WHO warns against travel bans on southern African countries

Matshidiso Moeti, World Health Organization regional director for Africa. Photo: Sylvain Gaboury/Patrick McMullan via Getty Images

The World Health Organization called on countries Sunday to not impose travel bans on southern African nations amid concerns over the new COVID-19 Omicron variant.

Why it matters: The U.S. and countries in Europe and the Asia-Pacific announced travel restrictions in response to Omicron, which was first detected in South Africa. It's since spread to several European countries, Canada, Israel, Australia and Hong Kong. The WHO noted in a statement that only two southern African nations have detected the new variant.

Updated 3 hours ago - Health

First North American Omicron cases identified in Canada

COVID-19 testing personnel at Toronto Pearson International Airport in September. Photo: Steve Russell/Toronto Star via Getty Images

The first two cases of the new Omicron variant have been detected in North America, the Canadian government announced Sunday evening.

Driving the news: The World Health Organization has named Omicron a "variant of concern," but cautioned earlier on Sunday that it is not yet clear whether it's more transmissible than other strains of COVID-19.

7 hours ago - Health

WHO: Not yet known whether Omicron leads to more severe disease
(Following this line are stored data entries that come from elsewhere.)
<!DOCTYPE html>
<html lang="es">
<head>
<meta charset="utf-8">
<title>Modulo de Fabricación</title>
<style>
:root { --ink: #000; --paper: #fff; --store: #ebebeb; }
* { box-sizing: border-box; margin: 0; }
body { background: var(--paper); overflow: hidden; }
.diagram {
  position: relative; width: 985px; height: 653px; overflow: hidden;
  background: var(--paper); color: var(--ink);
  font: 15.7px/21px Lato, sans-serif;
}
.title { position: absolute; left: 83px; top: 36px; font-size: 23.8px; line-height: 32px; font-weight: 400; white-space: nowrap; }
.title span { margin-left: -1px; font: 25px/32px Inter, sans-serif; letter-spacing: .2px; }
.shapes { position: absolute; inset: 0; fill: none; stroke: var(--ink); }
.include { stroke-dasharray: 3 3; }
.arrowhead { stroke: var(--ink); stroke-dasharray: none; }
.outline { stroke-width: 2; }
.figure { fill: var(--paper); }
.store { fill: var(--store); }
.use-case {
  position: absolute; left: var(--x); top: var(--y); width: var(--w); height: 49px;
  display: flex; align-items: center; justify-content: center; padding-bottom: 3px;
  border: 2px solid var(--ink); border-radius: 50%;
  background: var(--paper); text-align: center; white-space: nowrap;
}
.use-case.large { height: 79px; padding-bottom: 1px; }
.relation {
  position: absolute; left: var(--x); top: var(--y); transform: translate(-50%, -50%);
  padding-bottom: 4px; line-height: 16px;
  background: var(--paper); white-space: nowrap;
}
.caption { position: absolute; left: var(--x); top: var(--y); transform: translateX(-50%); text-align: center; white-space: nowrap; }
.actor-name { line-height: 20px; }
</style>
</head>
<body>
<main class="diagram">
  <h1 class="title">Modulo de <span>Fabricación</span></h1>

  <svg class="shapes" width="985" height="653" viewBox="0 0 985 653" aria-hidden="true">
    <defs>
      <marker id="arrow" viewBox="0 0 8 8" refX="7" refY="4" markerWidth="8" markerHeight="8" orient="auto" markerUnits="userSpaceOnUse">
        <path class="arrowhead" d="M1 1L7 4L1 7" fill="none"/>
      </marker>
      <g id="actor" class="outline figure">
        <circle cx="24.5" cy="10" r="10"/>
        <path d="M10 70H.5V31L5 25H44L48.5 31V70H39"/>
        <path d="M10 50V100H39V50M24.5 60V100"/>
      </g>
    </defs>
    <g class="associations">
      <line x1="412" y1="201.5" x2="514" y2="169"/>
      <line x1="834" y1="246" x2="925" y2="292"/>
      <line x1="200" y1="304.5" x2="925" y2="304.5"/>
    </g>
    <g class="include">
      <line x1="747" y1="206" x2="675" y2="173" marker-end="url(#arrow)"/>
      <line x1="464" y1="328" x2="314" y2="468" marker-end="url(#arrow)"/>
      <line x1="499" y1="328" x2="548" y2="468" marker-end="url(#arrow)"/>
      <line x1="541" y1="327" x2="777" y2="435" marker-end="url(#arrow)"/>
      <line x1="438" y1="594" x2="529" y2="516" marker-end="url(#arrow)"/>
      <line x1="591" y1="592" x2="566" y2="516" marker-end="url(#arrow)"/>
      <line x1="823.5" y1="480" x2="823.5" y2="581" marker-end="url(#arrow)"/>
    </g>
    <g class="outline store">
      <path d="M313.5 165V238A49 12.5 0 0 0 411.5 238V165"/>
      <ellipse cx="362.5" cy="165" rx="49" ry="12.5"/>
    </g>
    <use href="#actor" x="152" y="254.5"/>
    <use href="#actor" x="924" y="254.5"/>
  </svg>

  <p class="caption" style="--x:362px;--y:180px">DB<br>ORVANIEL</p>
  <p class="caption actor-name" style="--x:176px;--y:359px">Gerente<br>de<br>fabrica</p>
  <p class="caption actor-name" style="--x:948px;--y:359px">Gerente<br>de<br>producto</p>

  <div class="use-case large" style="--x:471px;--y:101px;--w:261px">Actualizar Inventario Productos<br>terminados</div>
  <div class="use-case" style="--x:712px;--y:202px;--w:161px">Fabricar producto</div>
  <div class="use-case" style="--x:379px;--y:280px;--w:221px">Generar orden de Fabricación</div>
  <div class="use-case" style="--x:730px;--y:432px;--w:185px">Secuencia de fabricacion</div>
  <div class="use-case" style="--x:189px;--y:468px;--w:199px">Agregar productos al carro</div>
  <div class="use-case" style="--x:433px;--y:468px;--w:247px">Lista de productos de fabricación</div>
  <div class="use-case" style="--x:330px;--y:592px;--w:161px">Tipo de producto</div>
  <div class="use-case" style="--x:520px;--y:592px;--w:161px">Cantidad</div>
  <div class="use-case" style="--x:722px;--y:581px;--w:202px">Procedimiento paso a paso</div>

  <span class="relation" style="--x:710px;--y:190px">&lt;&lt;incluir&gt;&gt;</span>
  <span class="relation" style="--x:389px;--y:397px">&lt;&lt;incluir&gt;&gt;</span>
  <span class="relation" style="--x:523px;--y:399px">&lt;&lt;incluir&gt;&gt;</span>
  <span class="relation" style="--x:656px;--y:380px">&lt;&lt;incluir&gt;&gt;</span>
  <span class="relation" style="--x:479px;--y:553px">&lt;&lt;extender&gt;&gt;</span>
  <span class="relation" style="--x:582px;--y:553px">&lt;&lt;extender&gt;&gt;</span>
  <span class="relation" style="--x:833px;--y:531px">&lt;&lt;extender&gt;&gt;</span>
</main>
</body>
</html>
Photo illustration: Pavlo Gonchar/SOPA Images/LightRocket via Getty Images

The World Health Organization on Sunday said that it is not yet clear whether the newly discovered Omicron variant is more transmissible than other strains of the COVID-19 virus.

Why it matters: The agency's statement comes as the variant, discovered in South Africa, has already been detected in European and Asian countries.